> _Task instructions_:
Out of the lines below, please list those that hold the string "load".

> _Extracted data_:
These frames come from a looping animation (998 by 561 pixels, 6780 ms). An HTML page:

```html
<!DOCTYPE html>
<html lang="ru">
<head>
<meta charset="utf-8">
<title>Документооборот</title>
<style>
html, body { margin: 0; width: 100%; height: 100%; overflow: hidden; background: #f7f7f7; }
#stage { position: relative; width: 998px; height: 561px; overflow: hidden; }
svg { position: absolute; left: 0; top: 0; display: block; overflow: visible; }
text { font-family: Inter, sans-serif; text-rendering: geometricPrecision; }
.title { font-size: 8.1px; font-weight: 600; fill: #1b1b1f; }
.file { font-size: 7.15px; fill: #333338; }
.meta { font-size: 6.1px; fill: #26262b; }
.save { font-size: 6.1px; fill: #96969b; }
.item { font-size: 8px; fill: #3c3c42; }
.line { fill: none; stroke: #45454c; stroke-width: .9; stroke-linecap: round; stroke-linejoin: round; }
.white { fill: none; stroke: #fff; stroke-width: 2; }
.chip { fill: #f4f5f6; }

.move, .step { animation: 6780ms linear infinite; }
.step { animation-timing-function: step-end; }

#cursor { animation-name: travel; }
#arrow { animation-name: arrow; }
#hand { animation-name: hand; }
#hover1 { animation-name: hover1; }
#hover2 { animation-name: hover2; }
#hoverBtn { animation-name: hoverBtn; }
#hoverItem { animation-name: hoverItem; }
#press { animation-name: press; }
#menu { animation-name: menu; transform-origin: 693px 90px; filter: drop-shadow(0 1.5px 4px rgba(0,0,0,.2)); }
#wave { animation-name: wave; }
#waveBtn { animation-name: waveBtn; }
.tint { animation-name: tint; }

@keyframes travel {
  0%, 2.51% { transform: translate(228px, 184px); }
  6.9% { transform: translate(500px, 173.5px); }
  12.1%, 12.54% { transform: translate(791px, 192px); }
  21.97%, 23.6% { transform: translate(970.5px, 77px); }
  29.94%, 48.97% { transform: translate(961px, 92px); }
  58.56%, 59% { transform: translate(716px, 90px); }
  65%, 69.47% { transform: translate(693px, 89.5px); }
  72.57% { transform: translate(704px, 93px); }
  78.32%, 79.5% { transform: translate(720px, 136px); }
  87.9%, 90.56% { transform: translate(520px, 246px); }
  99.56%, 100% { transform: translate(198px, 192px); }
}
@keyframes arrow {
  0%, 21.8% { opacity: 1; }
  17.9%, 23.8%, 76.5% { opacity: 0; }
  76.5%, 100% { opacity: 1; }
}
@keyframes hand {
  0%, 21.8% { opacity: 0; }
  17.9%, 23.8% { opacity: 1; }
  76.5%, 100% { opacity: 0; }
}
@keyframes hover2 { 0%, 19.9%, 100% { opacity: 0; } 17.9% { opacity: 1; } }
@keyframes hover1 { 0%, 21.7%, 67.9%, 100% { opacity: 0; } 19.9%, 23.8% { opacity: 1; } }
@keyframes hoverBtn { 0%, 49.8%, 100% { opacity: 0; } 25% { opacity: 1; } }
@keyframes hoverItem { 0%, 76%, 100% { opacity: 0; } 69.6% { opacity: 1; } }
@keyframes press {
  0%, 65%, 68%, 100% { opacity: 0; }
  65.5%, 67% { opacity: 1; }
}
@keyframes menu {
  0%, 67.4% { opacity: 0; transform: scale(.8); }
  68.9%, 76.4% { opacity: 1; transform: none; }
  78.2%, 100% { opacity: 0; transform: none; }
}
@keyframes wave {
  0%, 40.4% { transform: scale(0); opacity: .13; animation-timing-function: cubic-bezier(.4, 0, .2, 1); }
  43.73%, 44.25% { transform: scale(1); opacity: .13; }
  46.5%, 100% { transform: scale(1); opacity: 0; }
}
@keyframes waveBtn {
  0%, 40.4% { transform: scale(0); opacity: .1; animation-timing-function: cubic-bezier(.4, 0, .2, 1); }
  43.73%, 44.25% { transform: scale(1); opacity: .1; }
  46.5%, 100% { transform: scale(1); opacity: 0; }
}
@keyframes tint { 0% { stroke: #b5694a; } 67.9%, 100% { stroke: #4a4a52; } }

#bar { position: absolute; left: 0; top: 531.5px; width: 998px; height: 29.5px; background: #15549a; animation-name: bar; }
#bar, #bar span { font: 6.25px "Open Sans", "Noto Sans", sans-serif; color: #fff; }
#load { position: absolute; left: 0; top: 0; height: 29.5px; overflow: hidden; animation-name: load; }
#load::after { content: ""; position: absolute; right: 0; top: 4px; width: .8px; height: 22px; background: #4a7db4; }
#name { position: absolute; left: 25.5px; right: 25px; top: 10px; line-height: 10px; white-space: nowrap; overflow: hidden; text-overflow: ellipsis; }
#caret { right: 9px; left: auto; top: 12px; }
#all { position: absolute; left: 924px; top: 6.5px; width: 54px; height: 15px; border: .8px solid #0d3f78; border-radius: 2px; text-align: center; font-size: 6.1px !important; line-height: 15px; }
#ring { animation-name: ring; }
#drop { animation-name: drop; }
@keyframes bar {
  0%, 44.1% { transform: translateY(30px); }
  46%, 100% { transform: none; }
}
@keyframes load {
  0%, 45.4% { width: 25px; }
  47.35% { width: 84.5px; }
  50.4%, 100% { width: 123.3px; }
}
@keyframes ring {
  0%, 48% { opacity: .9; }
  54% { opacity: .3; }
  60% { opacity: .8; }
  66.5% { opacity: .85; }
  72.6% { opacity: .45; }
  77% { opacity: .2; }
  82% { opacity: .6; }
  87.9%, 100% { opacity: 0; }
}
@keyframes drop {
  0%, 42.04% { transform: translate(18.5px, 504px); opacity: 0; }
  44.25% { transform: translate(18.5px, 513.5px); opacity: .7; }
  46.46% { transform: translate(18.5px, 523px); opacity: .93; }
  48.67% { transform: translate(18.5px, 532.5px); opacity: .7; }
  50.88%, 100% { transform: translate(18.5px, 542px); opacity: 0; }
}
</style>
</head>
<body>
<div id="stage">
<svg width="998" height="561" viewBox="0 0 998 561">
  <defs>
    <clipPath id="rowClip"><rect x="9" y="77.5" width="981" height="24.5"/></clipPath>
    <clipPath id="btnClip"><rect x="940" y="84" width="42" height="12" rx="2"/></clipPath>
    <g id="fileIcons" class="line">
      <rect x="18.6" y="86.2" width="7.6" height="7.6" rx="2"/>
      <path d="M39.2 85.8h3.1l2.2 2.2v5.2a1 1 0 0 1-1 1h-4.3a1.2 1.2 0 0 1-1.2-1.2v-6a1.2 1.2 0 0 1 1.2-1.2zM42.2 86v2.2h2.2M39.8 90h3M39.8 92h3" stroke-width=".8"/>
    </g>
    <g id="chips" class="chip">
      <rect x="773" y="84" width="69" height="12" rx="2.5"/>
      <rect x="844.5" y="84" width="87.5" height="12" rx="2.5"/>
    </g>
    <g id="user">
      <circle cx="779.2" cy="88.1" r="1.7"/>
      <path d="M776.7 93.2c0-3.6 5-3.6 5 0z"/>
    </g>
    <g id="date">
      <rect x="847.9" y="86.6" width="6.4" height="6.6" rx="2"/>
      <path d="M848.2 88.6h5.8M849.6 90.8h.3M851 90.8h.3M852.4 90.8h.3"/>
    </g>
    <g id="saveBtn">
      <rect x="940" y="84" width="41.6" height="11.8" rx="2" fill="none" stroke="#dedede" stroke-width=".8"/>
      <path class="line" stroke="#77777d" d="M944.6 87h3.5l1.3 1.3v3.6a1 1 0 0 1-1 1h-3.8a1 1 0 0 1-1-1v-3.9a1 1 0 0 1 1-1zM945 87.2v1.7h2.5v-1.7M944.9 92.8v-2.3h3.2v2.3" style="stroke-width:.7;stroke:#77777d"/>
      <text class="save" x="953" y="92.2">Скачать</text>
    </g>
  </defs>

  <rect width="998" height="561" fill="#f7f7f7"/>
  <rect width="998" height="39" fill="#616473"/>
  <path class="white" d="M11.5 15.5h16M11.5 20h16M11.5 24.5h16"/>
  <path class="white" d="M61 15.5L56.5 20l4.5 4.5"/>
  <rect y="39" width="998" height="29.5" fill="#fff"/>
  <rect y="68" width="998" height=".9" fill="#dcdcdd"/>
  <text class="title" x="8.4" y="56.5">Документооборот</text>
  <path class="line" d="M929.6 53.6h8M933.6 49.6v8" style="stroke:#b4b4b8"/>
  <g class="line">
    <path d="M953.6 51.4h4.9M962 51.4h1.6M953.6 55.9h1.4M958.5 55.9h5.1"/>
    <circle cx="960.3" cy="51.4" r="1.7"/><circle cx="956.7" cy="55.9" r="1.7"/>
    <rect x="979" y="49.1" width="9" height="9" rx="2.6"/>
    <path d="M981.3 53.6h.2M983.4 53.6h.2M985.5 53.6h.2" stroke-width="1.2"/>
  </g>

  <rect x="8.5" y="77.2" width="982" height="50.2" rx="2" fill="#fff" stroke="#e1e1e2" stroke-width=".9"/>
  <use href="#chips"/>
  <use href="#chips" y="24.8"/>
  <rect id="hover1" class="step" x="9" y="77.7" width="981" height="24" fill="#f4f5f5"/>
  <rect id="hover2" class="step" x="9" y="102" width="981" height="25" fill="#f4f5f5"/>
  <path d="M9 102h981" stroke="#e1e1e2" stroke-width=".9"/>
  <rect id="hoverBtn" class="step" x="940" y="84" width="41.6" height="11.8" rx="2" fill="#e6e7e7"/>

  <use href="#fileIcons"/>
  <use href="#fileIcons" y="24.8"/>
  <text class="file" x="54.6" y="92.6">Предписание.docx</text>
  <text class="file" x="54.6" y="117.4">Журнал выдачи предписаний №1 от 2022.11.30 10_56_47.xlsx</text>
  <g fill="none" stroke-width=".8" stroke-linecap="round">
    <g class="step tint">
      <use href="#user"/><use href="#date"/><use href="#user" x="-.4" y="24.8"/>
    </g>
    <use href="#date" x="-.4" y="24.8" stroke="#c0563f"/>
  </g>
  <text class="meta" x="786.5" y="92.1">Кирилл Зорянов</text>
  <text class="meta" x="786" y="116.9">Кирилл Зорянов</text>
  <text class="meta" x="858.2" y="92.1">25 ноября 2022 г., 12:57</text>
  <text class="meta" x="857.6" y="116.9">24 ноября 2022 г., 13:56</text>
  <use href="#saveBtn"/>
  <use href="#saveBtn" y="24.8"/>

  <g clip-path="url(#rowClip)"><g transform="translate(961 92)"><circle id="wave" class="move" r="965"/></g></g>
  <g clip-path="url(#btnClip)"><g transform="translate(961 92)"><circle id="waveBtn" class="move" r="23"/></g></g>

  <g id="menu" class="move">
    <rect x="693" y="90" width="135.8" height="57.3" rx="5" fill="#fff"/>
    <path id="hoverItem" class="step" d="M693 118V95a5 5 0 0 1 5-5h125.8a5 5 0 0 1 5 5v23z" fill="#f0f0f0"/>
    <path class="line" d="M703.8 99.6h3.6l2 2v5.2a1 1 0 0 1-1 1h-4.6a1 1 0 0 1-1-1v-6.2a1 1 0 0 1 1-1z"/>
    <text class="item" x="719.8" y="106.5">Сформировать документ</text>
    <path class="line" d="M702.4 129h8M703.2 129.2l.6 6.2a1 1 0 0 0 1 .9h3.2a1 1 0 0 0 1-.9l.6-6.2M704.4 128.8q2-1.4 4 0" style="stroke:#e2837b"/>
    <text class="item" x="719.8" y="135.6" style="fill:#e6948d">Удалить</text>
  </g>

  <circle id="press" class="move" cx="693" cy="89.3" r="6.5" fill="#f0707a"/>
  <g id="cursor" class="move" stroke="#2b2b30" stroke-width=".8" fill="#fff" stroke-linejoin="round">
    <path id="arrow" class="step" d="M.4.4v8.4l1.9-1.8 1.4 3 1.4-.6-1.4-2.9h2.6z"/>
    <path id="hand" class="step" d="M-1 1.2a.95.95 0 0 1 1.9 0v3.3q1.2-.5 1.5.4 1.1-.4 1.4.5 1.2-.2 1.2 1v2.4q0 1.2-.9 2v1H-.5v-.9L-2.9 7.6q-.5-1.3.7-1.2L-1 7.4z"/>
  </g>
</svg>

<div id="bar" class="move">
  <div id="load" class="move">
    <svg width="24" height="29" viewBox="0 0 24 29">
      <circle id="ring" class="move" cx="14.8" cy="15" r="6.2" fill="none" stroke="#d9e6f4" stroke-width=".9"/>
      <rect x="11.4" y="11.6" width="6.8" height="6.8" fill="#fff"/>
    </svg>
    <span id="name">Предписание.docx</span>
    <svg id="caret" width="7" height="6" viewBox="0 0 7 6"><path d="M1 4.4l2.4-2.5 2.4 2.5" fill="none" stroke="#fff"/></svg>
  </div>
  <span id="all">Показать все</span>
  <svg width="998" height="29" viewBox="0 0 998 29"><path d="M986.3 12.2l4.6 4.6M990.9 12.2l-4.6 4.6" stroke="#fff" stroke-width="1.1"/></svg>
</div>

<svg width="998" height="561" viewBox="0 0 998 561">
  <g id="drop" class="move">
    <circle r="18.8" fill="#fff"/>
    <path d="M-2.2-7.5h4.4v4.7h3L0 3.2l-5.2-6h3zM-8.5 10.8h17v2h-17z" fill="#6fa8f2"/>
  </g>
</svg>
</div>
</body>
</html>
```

> _Exercise solution_:
#load { position: absolute; left: 0; top: 0; height: 29.5px; overflow: hidden; animation-name: load; }
#load::after { content: ""; position: absolute; right: 0; top: 4px; width: .8px; height: 22px; background: #4a7db4; }
@keyframes load {
  <div id="load" class="move">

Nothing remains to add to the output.